When somebody says the word ‘bee’, your mind probably springs to an image of a big fuzzy bumblebee, clumsily flying between flowers or bumping into your kitchen window. Or maybe you think of a hive of honeybees, dancing across an array of wax and honey. Both bumblebees and honeybees are eusocial meaning that they live in highly co-operative colonies with many worker bees serving a queen by caring for her young. But did you know that 90% of the UK’s 270 bee species are actually solitary bees?

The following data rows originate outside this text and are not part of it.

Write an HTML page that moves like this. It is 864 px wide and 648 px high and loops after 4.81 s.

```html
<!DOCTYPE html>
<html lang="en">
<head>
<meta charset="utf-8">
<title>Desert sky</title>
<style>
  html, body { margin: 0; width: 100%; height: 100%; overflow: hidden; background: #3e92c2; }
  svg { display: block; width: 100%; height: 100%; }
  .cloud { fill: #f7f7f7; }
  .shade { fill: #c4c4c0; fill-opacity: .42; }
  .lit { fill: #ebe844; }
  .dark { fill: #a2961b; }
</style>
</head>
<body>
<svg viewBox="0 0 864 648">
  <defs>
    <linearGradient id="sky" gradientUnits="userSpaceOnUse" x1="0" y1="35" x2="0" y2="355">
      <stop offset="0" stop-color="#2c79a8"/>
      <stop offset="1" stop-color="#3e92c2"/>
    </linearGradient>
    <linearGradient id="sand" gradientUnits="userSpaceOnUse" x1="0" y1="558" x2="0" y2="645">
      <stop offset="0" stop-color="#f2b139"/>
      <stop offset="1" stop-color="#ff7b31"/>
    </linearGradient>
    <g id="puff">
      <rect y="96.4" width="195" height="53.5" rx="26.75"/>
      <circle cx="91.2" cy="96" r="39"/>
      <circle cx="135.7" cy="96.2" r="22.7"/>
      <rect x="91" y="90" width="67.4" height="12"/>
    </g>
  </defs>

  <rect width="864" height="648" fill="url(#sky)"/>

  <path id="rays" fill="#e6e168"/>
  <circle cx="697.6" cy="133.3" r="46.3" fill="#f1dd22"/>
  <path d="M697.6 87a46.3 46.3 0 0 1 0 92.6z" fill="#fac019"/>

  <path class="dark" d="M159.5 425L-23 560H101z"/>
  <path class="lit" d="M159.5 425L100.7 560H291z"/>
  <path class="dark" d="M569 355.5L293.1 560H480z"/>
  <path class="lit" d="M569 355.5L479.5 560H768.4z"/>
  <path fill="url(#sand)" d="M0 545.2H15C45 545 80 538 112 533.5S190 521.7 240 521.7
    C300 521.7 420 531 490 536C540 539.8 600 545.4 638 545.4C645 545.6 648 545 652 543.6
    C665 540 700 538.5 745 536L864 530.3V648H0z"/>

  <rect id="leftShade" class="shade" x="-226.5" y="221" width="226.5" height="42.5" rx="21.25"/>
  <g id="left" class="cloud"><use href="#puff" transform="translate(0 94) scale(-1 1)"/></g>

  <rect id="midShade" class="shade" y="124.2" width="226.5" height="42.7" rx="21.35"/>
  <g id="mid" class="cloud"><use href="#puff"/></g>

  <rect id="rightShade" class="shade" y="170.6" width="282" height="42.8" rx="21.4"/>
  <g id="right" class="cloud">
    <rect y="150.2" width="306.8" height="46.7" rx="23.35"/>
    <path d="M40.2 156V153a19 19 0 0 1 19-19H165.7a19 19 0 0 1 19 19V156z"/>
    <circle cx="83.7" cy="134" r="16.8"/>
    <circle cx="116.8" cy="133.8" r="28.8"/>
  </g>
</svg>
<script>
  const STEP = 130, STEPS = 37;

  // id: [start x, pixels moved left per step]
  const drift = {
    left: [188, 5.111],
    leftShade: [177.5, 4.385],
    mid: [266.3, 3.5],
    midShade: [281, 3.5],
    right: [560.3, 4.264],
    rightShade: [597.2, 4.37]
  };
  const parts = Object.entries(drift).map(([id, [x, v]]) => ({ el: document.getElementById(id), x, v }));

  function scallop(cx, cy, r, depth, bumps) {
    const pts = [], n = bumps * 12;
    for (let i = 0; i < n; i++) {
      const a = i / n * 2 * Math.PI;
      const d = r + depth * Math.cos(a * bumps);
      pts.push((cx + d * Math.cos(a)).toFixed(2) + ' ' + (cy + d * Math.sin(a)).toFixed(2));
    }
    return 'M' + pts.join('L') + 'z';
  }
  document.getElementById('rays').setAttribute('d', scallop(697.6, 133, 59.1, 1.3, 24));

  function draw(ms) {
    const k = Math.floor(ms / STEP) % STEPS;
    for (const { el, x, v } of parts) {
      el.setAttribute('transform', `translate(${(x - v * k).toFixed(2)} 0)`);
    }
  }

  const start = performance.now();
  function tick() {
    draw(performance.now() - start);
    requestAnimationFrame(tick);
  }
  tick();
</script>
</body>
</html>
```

Unlike social bee species, solitary bees build individual nests and work alone. Once an adult female has emerged from her pupae and has mated with a male (who dies soon after), she builds an individual cell for each egg she lays, along with a small ball of pollen and nectar which the larvae eat once they hatch. The adult female’s job is now complete and like the male, she dies, leaving her offspring to fend for themselves. winter until they pupate into adult bees in the spring. At this point they emerge to start the cycle all over again, living in their adult stage for as little as four to six weeks.
Due to there being such a wide variety of solitary bee species, they can be relatively hard to identify, with
some species easily being mistaken for wasps, hoverflies, nor honeybees. Some of the more common species you might be likely to stumble across include the red mason bee, patchwork leafcutter bee (both of which may inhabit a bee hotel in your garden), and the ashy mining bee which gets its name from its distinctive ash-grey bands on its thorax. These bee species can be found in the new BEESPOKE identification guide for solitary bees of the UK, which includes high quality photos of 34 more commonly seen species, along with descriptions of many others.
So next time somebody says the word ‘bee’, maybe your mind will instead spring to an image of a solitary
bee, carefully building her nest and collecting pollen for her young, playing an incredibly important role in pollination in the process. Better yet, get outdoors and bring that image to reality, using the BEESPOKE solitary bee guide to help with identification to find out more about the pollinator population that surrounds you.
The BEESPOKE project (Benefiting Ecosystems through Evaluation of food Supplies for Pollination to Open up Knowledge for End users) aims to increase levels of pollinators and crop pollination at local and landscape scales by providing land managers and policymakers with new expertise, tools and financial knowledge to create more sustainable and resilient agroecosystems. For further information and free guides visit https://northsearegion.eu/beespoke/